    My main critique of this article is the questions that were asked. Overall, the content contained within them was good. The mention of Brent was confusing to me as I had never read any of Professor Ludden’s work before. I found, in general, the wording of the questions to be confusing. I think a lot of them can be shortened to one or two sentences and in doing so the wordiness would be solved and the question would be a lot clearer. In addition, it was mentioned that Professor Ludden did a lot of research on Envy. What was the research? What were the results?

    Still, I really enjoyed this article and would love to see follow up ones done.
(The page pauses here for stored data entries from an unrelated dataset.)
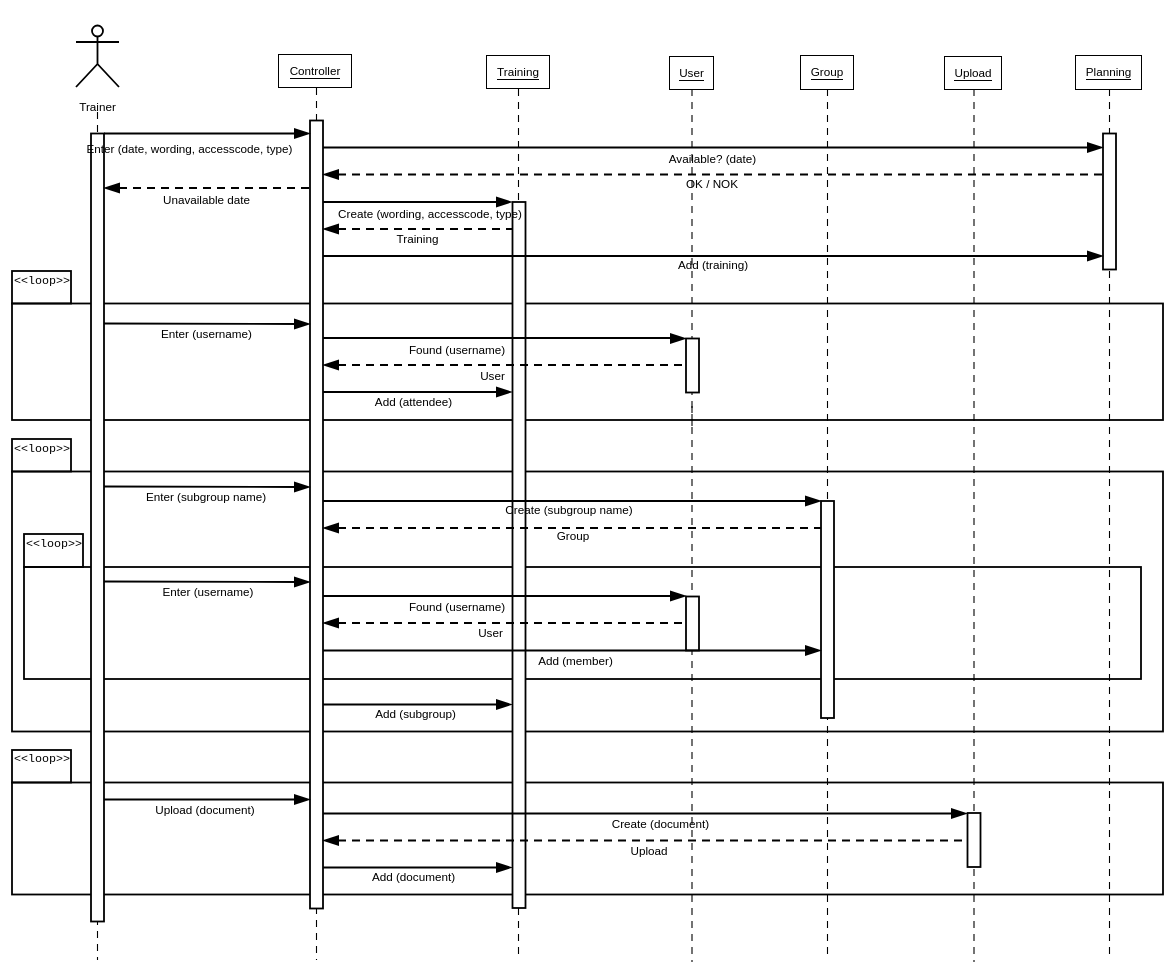
<!DOCTYPE html>
<html lang="en">
<head>
<meta charset="utf-8">
<title>Training sequence diagram</title>
<style>
:root { --ink: #000; --paper: #fff; --stroke: 1.8px; }
* { box-sizing: border-box; }
html, body { margin: 0; background: var(--paper); }
.diagram {
  position: relative; width: 1175px; height: 977px; overflow: hidden;
  background: var(--paper); color: var(--ink);
  font: 11.7px/14px "Liberation Sans", Arial, sans-serif;
}
.connectors { position: absolute; inset: 0; display: block; }
.lifelines { stroke: var(--ink); stroke-width: 1.1; stroke-dasharray: 7 6; }
.frames, .activations { stroke: var(--ink); stroke-width: 1.8; }
.frames { fill: none; }
.activations { fill: var(--paper); }
.actor { fill: none; stroke: var(--ink); stroke-width: 1.8; }
.calls, .returns { stroke: var(--ink); stroke-width: 1.8; }
.returns { stroke-dasharray: 8 6; }
.heads { fill: var(--ink); }
.participant {
  position: absolute; display: flex; align-items: center; justify-content: center;
  border: var(--stroke) solid var(--ink); background: var(--paper);
}
.participant span { border-bottom: 1px solid var(--ink); line-height: 14px; }
.label { position: absolute; margin: 0; white-space: nowrap; transform: translate(-50%, -50%); }
.guard { font-family: "Liberation Mono", monospace; }
</style>
</head>
<body>
<main class="diagram">
  <svg class="connectors" width="1175" height="977" viewBox="0 0 1175 977" aria-hidden="true">
    <defs>
      <path id="head-right" d="M0 0L-17-5.5V5.5Z"/>
      <path id="head-left" d="M0 0L17-5.5V5.5Z"/>
    </defs>
    <g class="lifelines">
      <path d="M97.500 112V960M316.500 88V960M518.500 89V960M692 89V962M827.500 89V960M974 89V962M1109.500 89V960"/>
      <path d="M692 406V429"/>
    </g>
    <g class="actor">
      <circle cx="97.500" cy="31" r="5.500"/>
      <path d="M97.500 37V64M76 42H119M76 87L97.500 64L119 87"/>
    </g>
    <g class="frames">
      <rect x="12" y="271" width="59" height="32.500"/>
      <rect x="12" y="303.500" width="1151" height="116.500"/>
      <rect x="12" y="439" width="59" height="32.500"/>
      <rect x="12" y="471.500" width="1151" height="260"/>
      <rect x="24" y="534" width="59" height="33"/>
      <rect x="24" y="567" width="1117" height="112"/>
      <rect x="12" y="750" width="59" height="32.500"/>
      <rect x="12" y="782.500" width="1151" height="112"/>
    </g>
    <g class="activations">
      <rect x="91" y="133.500" width="13" height="788"/>
      <rect x="310" y="120.500" width="13" height="788"/>
      <rect x="512.500" y="202" width="13" height="706"/>
      <rect x="686" y="338.500" width="13" height="54"/>
      <rect x="686" y="596.500" width="13" height="54"/>
      <rect x="821" y="501" width="13" height="217"/>
      <rect x="967.500" y="813" width="13" height="54"/>
      <rect x="1103" y="133.500" width="13" height="136"/>
    </g>
    <g class="calls">
      <path d="M104 133.500H300M104 323.500L300 324M104 486.500L300 487M104 581.500L300 582M104 799.500H300"/>
      <path d="M323 147.500H1090M323 256H1090"/>
      <path d="M323 202H500M323 392H500M323 704.500H500M323 867.500H500"/>
      <path d="M323 338H675M323 596H675"/>
      <path d="M323 501H810M323 650.500H810M323 813.500H955"/>
    </g>
    <g class="returns">
      <path d="M338 174.500H1103M119 188H310M338 229H512M338 365H686M338 528H821M338 623H686M338 840.500H967"/>
    </g>
    <g class="heads">
      <use href="#head-right" x="311" y="133.500"/>
      <use href="#head-right" x="311" y="324"/>
      <use href="#head-right" x="311" y="487"/>
      <use href="#head-right" x="311" y="582"/>
      <use href="#head-right" x="311" y="799.500"/>
      <use href="#head-right" x="1104" y="147.500"/>
      <use href="#head-right" x="1104" y="256"/>
      <use href="#head-right" x="513" y="202"/>
      <use href="#head-right" x="513" y="392"/>
      <use href="#head-right" x="513" y="704.500"/>
      <use href="#head-right" x="513" y="867.500"/>
      <use href="#head-right" x="687" y="338.500"/>
      <use href="#head-right" x="687" y="596"/>
      <use href="#head-right" x="822" y="501"/>
      <use href="#head-right" x="822" y="650.500"/>
      <use href="#head-right" x="968" y="813.500"/>
      <use href="#head-left" x="322" y="174.500"/>
      <use href="#head-left" x="103" y="188"/>
      <use href="#head-left" x="322" y="229"/>
      <use href="#head-left" x="322" y="365"/>
      <use href="#head-left" x="322" y="528"/>
      <use href="#head-left" x="322" y="623"/>
      <use href="#head-left" x="322" y="840.500"/>
    </g>
  </svg>

  <p class="label" style="left:97.500px;top:107px">Trainer</p>
  <div class="participant" style="left:278px;top:54px;width:74px;height:34px"><span>Controller</span></div>
  <div class="participant" style="left:486px;top:55px;width:64px;height:34px"><span>Training</span></div>
  <div class="participant" style="left:669px;top:56px;width:45px;height:34px"><span>User</span></div>
  <div class="participant" style="left:800px;top:55px;width:54px;height:35px"><span>Group</span></div>
  <div class="participant" style="left:944px;top:56px;width:58px;height:34px"><span>Upload</span></div>
  <div class="participant" style="left:1075px;top:55px;width:67px;height:35px"><span>Planning</span></div>

  <p class="label" style="left:189.500px;top:149px">Enter (date, wording, accesscode, type)</p>
  <p class="label" style="left:712.500px;top:159px">Available? (date)</p>
  <p class="label" style="left:712px;top:184px">OK / NOK</p>
  <p class="label" style="left:206.500px;top:200px">Unavailable date</p>
  <p class="label" style="left:430px;top:214px">Create (wording, accesscode, type)</p>
  <p class="label" style="left:417.500px;top:239px">Training</p>
  <p class="label" style="left:713px;top:265px">Add (training)</p>

  <p class="label guard" style="left:42px;top:281px">&lt;&lt;loop&gt;&gt;</p>
  <p class="label" style="left:206.500px;top:334px">Enter (username)</p>
  <p class="label" style="left:457px;top:350px">Found (username)</p>
  <p class="label" style="left:492.500px;top:376px">User</p>
  <p class="label" style="left:413.500px;top:402px">Add (attendee)</p>

  <p class="label guard" style="left:42px;top:449px">&lt;&lt;loop&gt;&gt;</p>
  <p class="label" style="left:206px;top:497px">Enter (subgroup name)</p>
  <p class="label" style="left:569px;top:510px">Create (subgroup name)</p>
  <p class="label" style="left:573px;top:536px">Group</p>

  <p class="label guard" style="left:54px;top:544px">&lt;&lt;loop&gt;&gt;</p>
  <p class="label" style="left:208px;top:592px">Enter (username)</p>
  <p class="label" style="left:457px;top:607px">Found (username)</p>
  <p class="label" style="left:490.500px;top:633px">User</p>
  <p class="label" style="left:575.500px;top:661px">Add (member)</p>
  <p class="label" style="left:415.500px;top:714px">Add (subgroup)</p>

  <p class="label guard" style="left:42px;top:759px">&lt;&lt;loop&gt;&gt;</p>
  <p class="label" style="left:205px;top:810px">Upload (document)</p>
  <p class="label" style="left:660.500px;top:824px">Create (document)</p>
  <p class="label" style="left:649px;top:851px">Upload</p>
  <p class="label" style="left:413.500px;top:877px">Add (document)</p>
</main>
</body>
</html>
  18. Firstly, I’m really glad you mentioned that it was Ludden’s view in the article’s title, it helps to remind the reader that they can have their own opinion and that this isn’t a set in stone point of view. Secondly, I thought the article was really well handled, even with the questions being slightly confusing. The article was informative and to the point. The source seems reliable and knowledgeable in this area, and it really feels well put together. The introduction was quick, to the point, and a good hook. The body was full of intriguing discussion and formative information. I hope this article is spread so that others can learn about the positives of such a negatively regarded emotion.

  19. i really enjoyed reading this article. I believe that every emotion can be both transformed into something positive, or negative. i think however people in general will perceive ‘envy’ as a native emotions, thus it’s will be hard to believe that something positive can be produced from this.

    i usually myself become envy with someone’s success, but it is actually becomes a motivation from me to be a better myself.

    What i think is missing from this article is actually the definition of ‘Brent’. There’s no clear description, what is ‘Brent’ in here, and it may confuse the reader.